The underlying arbitration proceedings were based on a contract dispute between Tenaska and Ponderosa. The parties’ arbitration agreement provided for a panel of several arbitrators. Lawyers from Nixon Peabody represented Ponderosa and selected Samuel Stern as their arbitrator. After his selection Stern disclosed the following information to the parties regarding his relationship with Ponderosa and Nixon Peabody: (1) Nixon Peabody had designated him as an arbitrator in three other proceedings, (2) Stern, on behalf of a company named LexSite, had discussions with Nixon Peabody about outsourcing litigation discovery tasks to LexSite, and (3) “Nixon Peabody and LexSite have done no business, and it is not clear that Nixon Peabody would ever have any business to give LexSite.” Stern, as part of a divided panel, eventually awarded $125 million to Ponderosa.

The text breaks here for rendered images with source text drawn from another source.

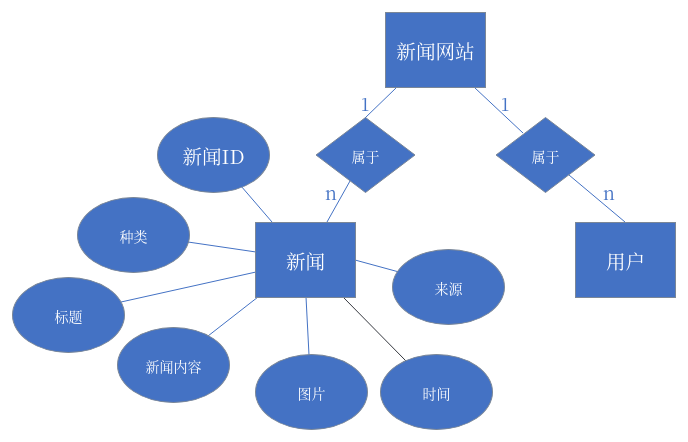
<!DOCTYPE html>
<html lang="zh-CN">
<head>
<meta charset="utf-8">
<title>新闻网站 E-R 图</title>
<style>
:root {
  --paper: #ffffff;
  --fill: #4472c4;
  --edge: #7b8797;
  --line: #4472c4;
  --line-dark: #35383f;
  --label: #ffffff;
}
* { box-sizing: border-box; }
html, body { margin: 0; overflow: hidden; background: var(--paper); }
.diagram {
  position: relative;
  width: 688px;
  height: 442px;
  overflow: hidden;
  background: var(--paper);
  font-family: "Noto Serif CJK SC", "Noto Serif", serif;
}
.connectors { position: absolute; inset: 0; display: block; }
.connectors line { stroke: var(--line); stroke-width: 1; }
.connectors .dark { stroke: var(--line-dark); }
.node {
  position: absolute;
  left: var(--x);
  top: var(--y);
  display: flex;
  align-items: center;
  justify-content: center;
  color: var(--label);
  font-size: 14px;
  line-height: 1;
  white-space: nowrap;
}
.entity {
  width: 101px;
  height: 76px;
  padding-top: 2px;
  font-size: 19.6px;
  background: var(--fill);
  border: 1px solid var(--edge);
}
.attribute {
  width: 113px;
  height: 76px;
  padding-top: 2px;
  background: var(--fill);
  border: 1px solid var(--edge);
  border-radius: 50%;
}
.key { font-size: 19.6px; }
.relation { width: 101px; height: 76px; padding-top: 2px; }
.relation svg { position: absolute; inset: 0; }
.relation polygon { fill: var(--fill); stroke: var(--edge); }
.relation span { position: relative; }
.cardinality {
  position: absolute;
  left: var(--x);
  top: var(--y);
  width: 20px;
  text-align: center;
  color: var(--line);
  font-size: 18px;
  line-height: 20px;
}
</style>
</head>
<body>
<main class="diagram">
  <svg class="connectors" width="688" height="442" viewBox="0 0 688 442" aria-hidden="true">
    <line x1="396" y1="88" x2="365" y2="118"/>
    <line x1="475" y1="88" x2="523" y2="133"/>
    <line x1="350" y1="181" x2="327" y2="222"/>
    <line x1="569" y1="175" x2="625" y2="222"/>
    <line x1="241" y1="186" x2="272" y2="222"/>
    <line x1="188" y1="242" x2="256" y2="252"/>
    <line x1="121" y1="302" x2="256" y2="272"/>
    <line x1="208" y1="336" x2="258" y2="297"/>
    <line x1="306" y1="297" x2="309" y2="355"/>
    <line class="dark" x1="343" y1="297" x2="406" y2="361"/>
    <line x1="355" y1="260" x2="399" y2="272"/>
  </svg>

  <div class="node entity" style="--x:385px;--y:12px">新闻网站</div>
  <div class="node entity" style="--x:255px;--y:222px">新闻</div>
  <div class="node entity" style="--x:575px;--y:222px">用户</div>

  <div class="node relation" style="--x:315px;--y:117px">
    <svg width="101" height="76" viewBox="0 0 101 76" aria-hidden="true"><polygon id="diamond" points="50.5,0.5 100,38 50.5,75.5 1,38"/></svg>
    <span>属于</span>
  </div>
  <div class="node relation" style="--x:495px;--y:117px">
    <svg width="101" height="76" viewBox="0 0 101 76" aria-hidden="true"><use href="#diamond"/></svg>
    <span>属于</span>
  </div>

  <div class="node attribute key" style="--x:157px;--y:117px">新闻ID</div>
  <div class="node attribute" style="--x:77px;--y:197px">种类</div>
  <div class="node attribute" style="--x:12px;--y:277px">标题</div>
  <div class="node attribute" style="--x:117px;--y:327px">新闻内容</div>
  <div class="node attribute" style="--x:255px;--y:354px">图片</div>
  <div class="node attribute" style="--x:380px;--y:354px">时间</div>
  <div class="node attribute" style="--x:392px;--y:249px">来源</div>

  <span class="cardinality" style="--x:355px;--y:93px">1</span>
  <span class="cardinality" style="--x:495px;--y:93px">1</span>
  <span class="cardinality" style="--x:321px;--y:182px">n</span>
  <span class="cardinality" style="--x:599px;--y:182px">n</span>
</main>
</body>
</html>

Tenaska moved to vacate the award in state court, arguing Stern was neither impartial nor free from bias. The parties conducted extensive discovery on the issue prior to the hearings on the opposing motions. Ultimately, the trial court vacated the arbitration award based on Stern’s failure to disclose that his only contacts at Nixon Peabody were the two lawyers representing Ponderosa, he owned stock in the litigation services company that was pursuing business from Nixon Peabody, he served as president of the company’s U.S. subsidiary, he conducted significant marketing for the company, he had additional meetings and contact with the Nixon Peabody lawyers to solicit business from the firm, and he allowed one of the Nixon Peabody lawyers to edit his disclosures to downplay the relationship with the firm. The court of appeals reversed, holding that Stern’s disclosures were sufficient to put Tenaska on notice of a potential conflict.
The Texas Supreme Court ultimately upheld the trial court’s vacation of the arbitration award, reasoning that Stern’s failure to disclose the extent of his relationship with LexSite and his attempts to solicit business from Nixon Peabody demonstrated evident partiality and supported vacating the award. The Federal Arbitration Act allows a court to set aside an arbitration award “where there was evident partiality.” 9 U.S.C. § 10(a)(2). The U.S. Supreme Court has interpreted the statute to impose a requirement on arbitrators to “disclose to the parties any dealings that might create an impression of possible bias.” Commonwealth Coatings Corp. v. Cont’l Cas. Co., 393 U.S. 145, 147 (1968). Moreover, the Texas Supreme Court had previously held that “if the arbitrator does not disclose facts which might, to an objective observer, create a reasonable impression of the arbitrator’s partiality,” then the arbitrator exhibits evident partiality.
Based upon these cases, the Texas Supreme Court held an arbitration award can be vacated if an arbitrator fails to disclose facts which might, to an objective observer, create a reasonable impression of the arbitrator’s partiality. However, information that is trivial will not rise to this level and need not be disclosed. Looking at the facts regarding Stern’s business relationship, his potential financial gain from procuring Nixon Peabody’s business, and his decision to allow Ponderosa’s attorneys to downplay their relationship, the Court held that the information was not trivial and might have conveyed an impression of partiality toward Nixon Peabody’s client to a reasonable person. Accordingly, the failure to disclose the information demonstrated evident partiality, and the trial court properly vacated the award.
While this case was decided under Texas law, the Texas Supreme Court’s interpretation of the Federal Arbitration Act suggests that its reasoning could be applied more broadly to cases across the country. In particular, the Court’s decision to evaluate the extent to which a partial disclosure could be misleading could give rise to more challenges to arbitration awards based on disclosure issues.
Thanks to J.P. Neyland at Griffith Davison & Shurtleff, P.C. for assistance with preparing this post.